**Exercise description:** For the copy, please give all of the data again exactly and leave the pictures out.

** Opening Entries shown block **

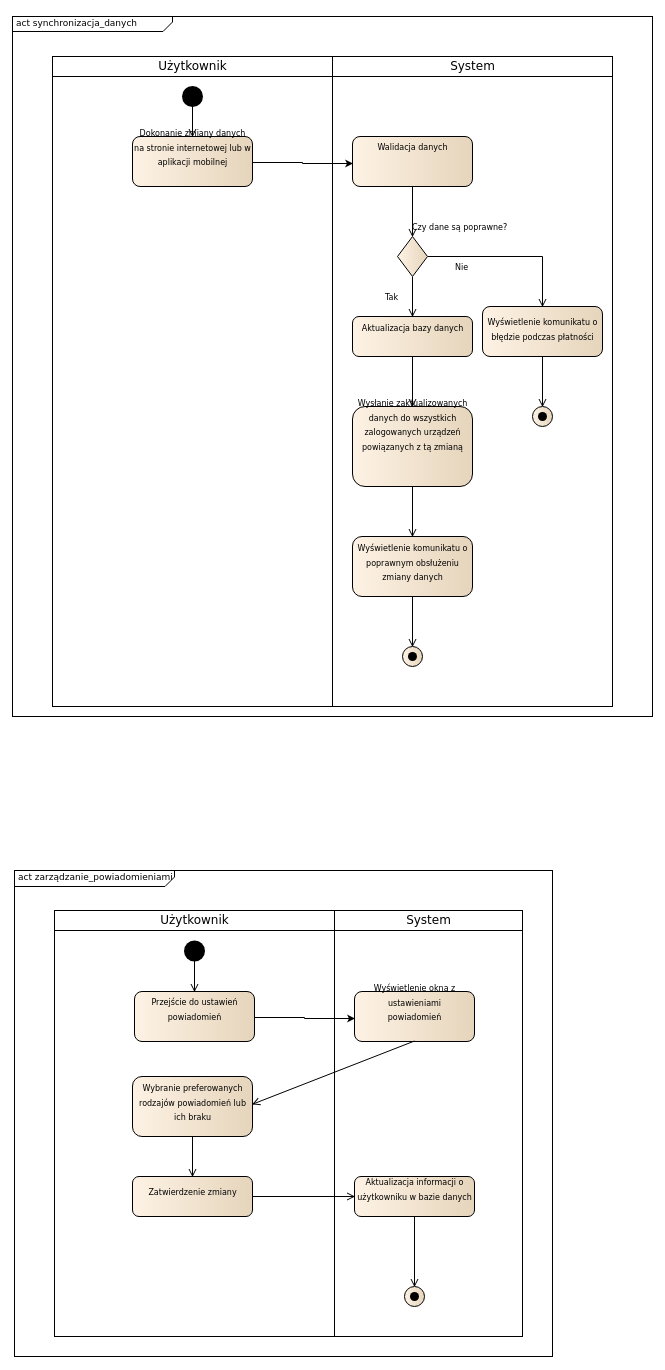
<!DOCTYPE html>
<html lang="pl">
<head>
<meta charset="utf-8">
<title>Diagramy aktywności</title>
<style>
:root {
  --ink: #000;
  --paper: #fff;
  --node-light: #fdf2e4;
  --node-dark: #e6d5bc;
}
* { box-sizing: border-box; margin: 0; padding: 0; }
body {
  position: relative;
  width: 665px;
  height: 1370px;
  overflow: hidden;
  background: var(--paper);
  color: var(--ink);
  font: 8px/14.5px "DejaVu Sans", sans-serif;
}
.frame { position: absolute; border: 1px solid var(--ink); }
.frame-sync { left: 12px; top: 16px; width: 641px; height: 701px; }
.frame-notify { left: 14px; top: 870px; width: 539px; height: 487px; }
.frame-name { padding-left: 3px; font-size: 9px; font-weight: 400; line-height: 13px; white-space: nowrap; }
.lanes {
  position: absolute;
  left: 39px;
  top: 39px;
  display: grid;
  grid-template-rows: 20px 1fr;
  border: 1px solid var(--ink);
}
.frame-sync .lanes { width: 561px; height: 651px; grid-template-columns: 279px 1fr; }
.frame-notify .lanes { width: 469px; height: 427px; grid-template-columns: 279px 1fr; }
.lane-title {
  border-bottom: 1px solid var(--ink);
  font-size: 12px;
  font-weight: 400;
  line-height: 19px;
  text-align: center;
}
.lane-system { border-left: 1px solid var(--ink); }
.action {
  position: absolute;
  left: var(--x);
  top: var(--y);
  width: 121px;
  height: 51px;
  border: 1px solid var(--ink);
  border-radius: 8px;
  background: linear-gradient(to right, var(--node-light), var(--node-dark));
  display: flex;
  justify-content: center;
  align-items: flex-start;
}
.action p { margin-top: var(--text-top, 4px); text-align: center; white-space: nowrap; flex: none; }
.low { height: 41px; border-radius: 7px; }
.tall { height: 61px; border-radius: 10px; }
.tallest { height: 81px; border-radius: 13px; }
.raised { --text-top: -10px; }
.guard { position: absolute; left: var(--x); top: var(--y); white-space: nowrap; }
.connectors { position: absolute; left: 0; top: 0; }
.flow { fill: none; stroke: var(--ink); marker-end: url(#open-arrow); }
.flow-solid { marker-end: url(#solid-arrow); }
.outline { fill: none; stroke: var(--ink); }
</style>
</head>
<body>

<section class="frame frame-sync">
  <h1 class="frame-name">act synchronizacja_danych</h1>
  <div class="lanes">
    <h2 class="lane-title">Użytkownik</h2>
    <h2 class="lane-title lane-system">System</h2>
    <div class="lane"></div>
    <div class="lane lane-system"></div>
  </div>
</section>

<section class="frame frame-notify">
  <h1 class="frame-name">act zarządzanie_powiadomieniami</h1>
  <div class="lanes">
    <h2 class="lane-title">Użytkownik</h2>
    <h2 class="lane-title lane-system">System</h2>
    <div class="lane"></div>
    <div class="lane lane-system"></div>
  </div>
</section>

<div class="action raised" style="--x:132px;--y:136px"><p>Dokonanie zmiany danych<br>na stronie internetowej lub w<br>aplikacji mobilnej</p></div>
<div class="action" style="--x:352px;--y:136px"><p>Walidacja danych</p></div>
<div class="action low" style="--x:352px;--y:316px;--text-top:5px"><p>Aktualizacja bazy danych</p></div>
<div class="action" style="--x:482px;--y:306px;--text-top:9px"><p>Wyświetlenie komunikatu o<br>błędzie podczas płatności</p></div>
<div class="action tallest raised" style="--x:352px;--y:406px"><p>Wysłanie zaktualizowanych<br>danych do wszystkich<br>zalogowanych urządzeń<br>powiązanych z tą zmianą</p></div>
<div class="action tall" style="--x:352px;--y:536px;--text-top:5px"><p>Wyświetlenie komunikatu o<br>poprawnym obsłużeniu<br>zmiany danych</p></div>

<div class="action" style="--x:134px;--y:991px"><p>Przejście do ustawień<br>powiadomień</p></div>
<div class="action raised" style="--x:354px;--y:991px"><p>Wyświetlenie okna z<br>ustawieniami<br>powiadomień</p></div>
<div class="action tall" style="--x:132px;--y:1076px;--text-top:5px"><p>Wybranie preferowanych<br>rodzajów powiadomień lub<br>ich braku</p></div>
<div class="action low" style="--x:132px;--y:1176px;--text-top:9px"><p>Zatwierdzenie zmiany</p></div>
<div class="action low" style="--x:354px;--y:1176px;--text-top:-1px"><p>Aktualizacja informacji o<br>użytkowniku w bazie danych</p></div>

<svg class="connectors" width="665" height="1370" viewBox="0 0 665 1370" aria-hidden="true">
  <defs>
    <marker id="open-arrow" markerUnits="userSpaceOnUse" markerWidth="10" markerHeight="10" refX="8" refY="5" orient="auto">
      <path d="M1 1.5 8 5 1 8.5" fill="none" stroke="#000"/>
    </marker>
    <marker id="solid-arrow" markerUnits="userSpaceOnUse" markerWidth="10" markerHeight="10" refX="8" refY="5" orient="auto">
      <path d="M0 1 8 5 0 9 2 5Z"/>
    </marker>
    <linearGradient id="node-fill">
      <stop stop-color="#fdf2e4"/>
      <stop offset="1" stop-color="#e6d5bc"/>
    </linearGradient>
    <circle id="start" r="10.5"/>
    <g id="end">
      <circle r="10" fill="url(#node-fill)" stroke="#000"/>
      <circle r="4.5"/>
    </g>
  </defs>

  <g id="sync-flow">
    <path class="outline" d="M172.5 16V22L163 31.5H12"/>
    <use href="#start" x="192.5" y="96.5"/>
    <path class="flow" d="M192.5 106V136"/>
    <path class="flow flow-solid" d="M253 162.5H302.5V163.5H353"/>
    <path class="flow" d="M412.5 187V236"/>
    <polygon points="412.5,236.5 427.5,256.5 412.5,276.5 397.5,256.5" fill="url(#node-fill)" stroke="#000"/>
    <path class="flow" d="M412.5 277V316"/>
    <path class="flow" d="M428 256.5H542.5V306"/>
    <path class="flow" d="M542.5 357V406"/>
    <use href="#end" x="542.5" y="416.5"/>
    <path class="flow" d="M412.5 357V406"/>
    <path class="flow" d="M412.5 487V536"/>
    <path class="flow" d="M412.5 597V646"/>
    <use href="#end" x="412.5" y="656.5"/>
  </g>

  <g id="notify-flow">
    <path class="outline" d="M174.5 870V877L165 886.5H14"/>
    <use href="#start" x="194.5" y="951"/>
    <path class="flow" d="M194.5 961V991"/>
    <path class="flow flow-solid" d="M255 1017.5H304.5V1018.5H355"/>
    <path class="flow" d="M414.5 1041 253 1104"/>
    <path class="flow" d="M192.5 1137V1176"/>
    <path class="flow" d="M253 1196.5H354"/>
    <path class="flow" d="M414.5 1217V1286"/>
    <use href="#end" x="414.5" y="1296.5"/>
  </g>
</svg>

<p class="guard" style="--x:412px;--y:221px">Czy dane są poprawne?</p>
<p class="guard" style="--x:455px;--y:261px">Nie</p>
<p class="guard" style="--x:385px;--y:291px">Tak</p>

</body>
</html>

** Closing Entries shown block **

**Response to the task:**
<!DOCTYPE html>
<html lang="pl">
<head>
<meta charset="utf-8">
<title>Diagramy aktywności</title>
<style>
:root {
  --ink: #000;
  --paper: #fff;
  --node-light: #fdf2e4;
  --node-dark: #e6d5bc;
}
* { box-sizing: border-box; margin: 0; padding: 0; }
body {
  position: relative;
  width: 665px;
  height: 1370px;
  overflow: hidden;
  background: var(--paper);
  color: var(--ink);
  font: 8px/14.5px "DejaVu Sans", sans-serif;
}
.frame { position: absolute; border: 1px solid var(--ink); }
.frame-sync { left: 12px; top: 16px; width: 641px; height: 701px; }
.frame-notify { left: 14px; top: 870px; width: 539px; height: 487px; }
.frame-name { padding-left: 3px; font-size: 9px; font-weight: 400; line-height: 13px; white-space: nowrap; }
.lanes {
  position: absolute;
  left: 39px;
  top: 39px;
  display: grid;
  grid-template-rows: 20px 1fr;
  border: 1px solid var(--ink);
}
.frame-sync .lanes { width: 561px; height: 651px; grid-template-columns: 279px 1fr; }
.frame-notify .lanes { width: 469px; height: 427px; grid-template-columns: 279px 1fr; }
.lane-title {
  border-bottom: 1px solid var(--ink);
  font-size: 12px;
  font-weight: 400;
  line-height: 19px;
  text-align: center;
}
.lane-system { border-left: 1px solid var(--ink); }
.action {
  position: absolute;
  left: var(--x);
  top: var(--y);
  width: 121px;
  height: 51px;
  border: 1px solid var(--ink);
  border-radius: 8px;
  background: linear-gradient(to right, var(--node-light), var(--node-dark));
  display: flex;
  justify-content: center;
  align-items: flex-start;
}
.action p { margin-top: var(--text-top, 4px); text-align: center; white-space: nowrap; flex: none; }
.low { height: 41px; border-radius: 7px; }
.tall { height: 61px; border-radius: 10px; }
.tallest { height: 81px; border-radius: 13px; }
.raised { --text-top: -10px; }
.guard { position: absolute; left: var(--x); top: var(--y); white-space: nowrap; }
.connectors { position: absolute; left: 0; top: 0; }
.flow { fill: none; stroke: var(--ink); marker-end: url(#open-arrow); }
.flow-solid { marker-end: url(#solid-arrow); }
.outline { fill: none; stroke: var(--ink); }
</style>
</head>
<body>

<section class="frame frame-sync">
  <h1 class="frame-name">act synchronizacja_danych</h1>
  <div class="lanes">
    <h2 class="lane-title">Użytkownik</h2>
    <h2 class="lane-title lane-system">System</h2>
    <div class="lane"></div>
    <div class="lane lane-system"></div>
  </div>
</section>

<section class="frame frame-notify">
  <h1 class="frame-name">act zarządzanie_powiadomieniami</h1>
  <div class="lanes">
    <h2 class="lane-title">Użytkownik</h2>
    <h2 class="lane-title lane-system">System</h2>
    <div class="lane"></div>
    <div class="lane lane-system"></div>
  </div>
</section>

<div class="action raised" style="--x:132px;--y:136px"><p>Dokonanie zmiany danych<br>na stronie internetowej lub w<br>aplikacji mobilnej</p></div>
<div class="action" style="--x:352px;--y:136px"><p>Walidacja danych</p></div>
<div class="action low" style="--x:352px;--y:316px;--text-top:5px"><p>Aktualizacja bazy danych</p></div>
<div class="action" style="--x:482px;--y:306px;--text-top:9px"><p>Wyświetlenie komunikatu o<br>błędzie podczas płatności</p></div>
<div class="action tallest raised" style="--x:352px;--y:406px"><p>Wysłanie zaktualizowanych<br>danych do wszystkich<br>zalogowanych urządzeń<br>powiązanych z tą zmianą</p></div>
<div class="action tall" style="--x:352px;--y:536px;--text-top:5px"><p>Wyświetlenie komunikatu o<br>poprawnym obsłużeniu<br>zmiany danych</p></div>

<div class="action" style="--x:134px;--y:991px"><p>Przejście do ustawień<br>powiadomień</p></div>
<div class="action raised" style="--x:354px;--y:991px"><p>Wyświetlenie okna z<br>ustawieniami<br>powiadomień</p></div>
<div class="action tall" style="--x:132px;--y:1076px;--text-top:5px"><p>Wybranie preferowanych<br>rodzajów powiadomień lub<br>ich braku</p></div>
<div class="action low" style="--x:132px;--y:1176px;--text-top:9px"><p>Zatwierdzenie zmiany</p></div>
<div class="action low" style="--x:354px;--y:1176px;--text-top:-1px"><p>Aktualizacja informacji o<br>użytkowniku w bazie danych</p></div>

<svg class="connectors" width="665" height="1370" viewBox="0 0 665 1370" aria-hidden="true">
  <defs>
    <marker id="open-arrow" markerUnits="userSpaceOnUse" markerWidth="10" markerHeight="10" refX="8" refY="5" orient="auto">
      <path d="M1 1.5 8 5 1 8.5" fill="none" stroke="#000"/>
    </marker>
    <marker id="solid-arrow" markerUnits="userSpaceOnUse" markerWidth="10" markerHeight="10" refX="8" refY="5" orient="auto">
      <path d="M0 1 8 5 0 9 2 5Z"/>
    </marker>
    <linearGradient id="node-fill">
      <stop stop-color="#fdf2e4"/>
      <stop offset="1" stop-color="#e6d5bc"/>
    </linearGradient>
    <circle id="start" r="10.5"/>
    <g id="end">
      <circle r="10" fill="url(#node-fill)" stroke="#000"/>
      <circle r="4.5"/>
    </g>
  </defs>

  <g id="sync-flow">
    <path class="outline" d="M172.5 16V22L163 31.5H12"/>
    <use href="#start" x="192.5" y="96.5"/>
    <path class="flow" d="M192.5 106V136"/>
    <path class="flow flow-solid" d="M253 162.5H302.5V163.5H353"/>
    <path class="flow" d="M412.5 187V236"/>
    <polygon points="412.5,236.5 427.5,256.5 412.5,276.5 397.5,256.5" fill="url(#node-fill)" stroke="#000"/>
    <path class="flow" d="M412.5 277V316"/>
    <path class="flow" d="M428 256.5H542.5V306"/>
    <path class="flow" d="M542.5 357V406"/>
    <use href="#end" x="542.5" y="416.5"/>
    <path class="flow" d="M412.5 357V406"/>
    <path class="flow" d="M412.5 487V536"/>
    <path class="flow" d="M412.5 597V646"/>
    <use href="#end" x="412.5" y="656.5"/>
  </g>

  <g id="notify-flow">
    <path class="outline" d="M174.5 870V877L165 886.5H14"/>
    <use href="#start" x="194.5" y="951"/>
    <path class="flow" d="M194.5 961V991"/>
    <path class="flow flow-solid" d="M255 1017.5H304.5V1018.5H355"/>
    <path class="flow" d="M414.5 1041 253 1104"/>
    <path class="flow" d="M192.5 1137V1176"/>
    <path class="flow" d="M253 1196.5H354"/>
    <path class="flow" d="M414.5 1217V1286"/>
    <use href="#end" x="414.5" y="1296.5"/>
  </g>
</svg>

<p class="guard" style="--x:412px;--y:221px">Czy dane są poprawne?</p>
<p class="guard" style="--x:455px;--y:261px">Nie</p>
<p class="guard" style="--x:385px;--y:291px">Tak</p>

</body>
</html>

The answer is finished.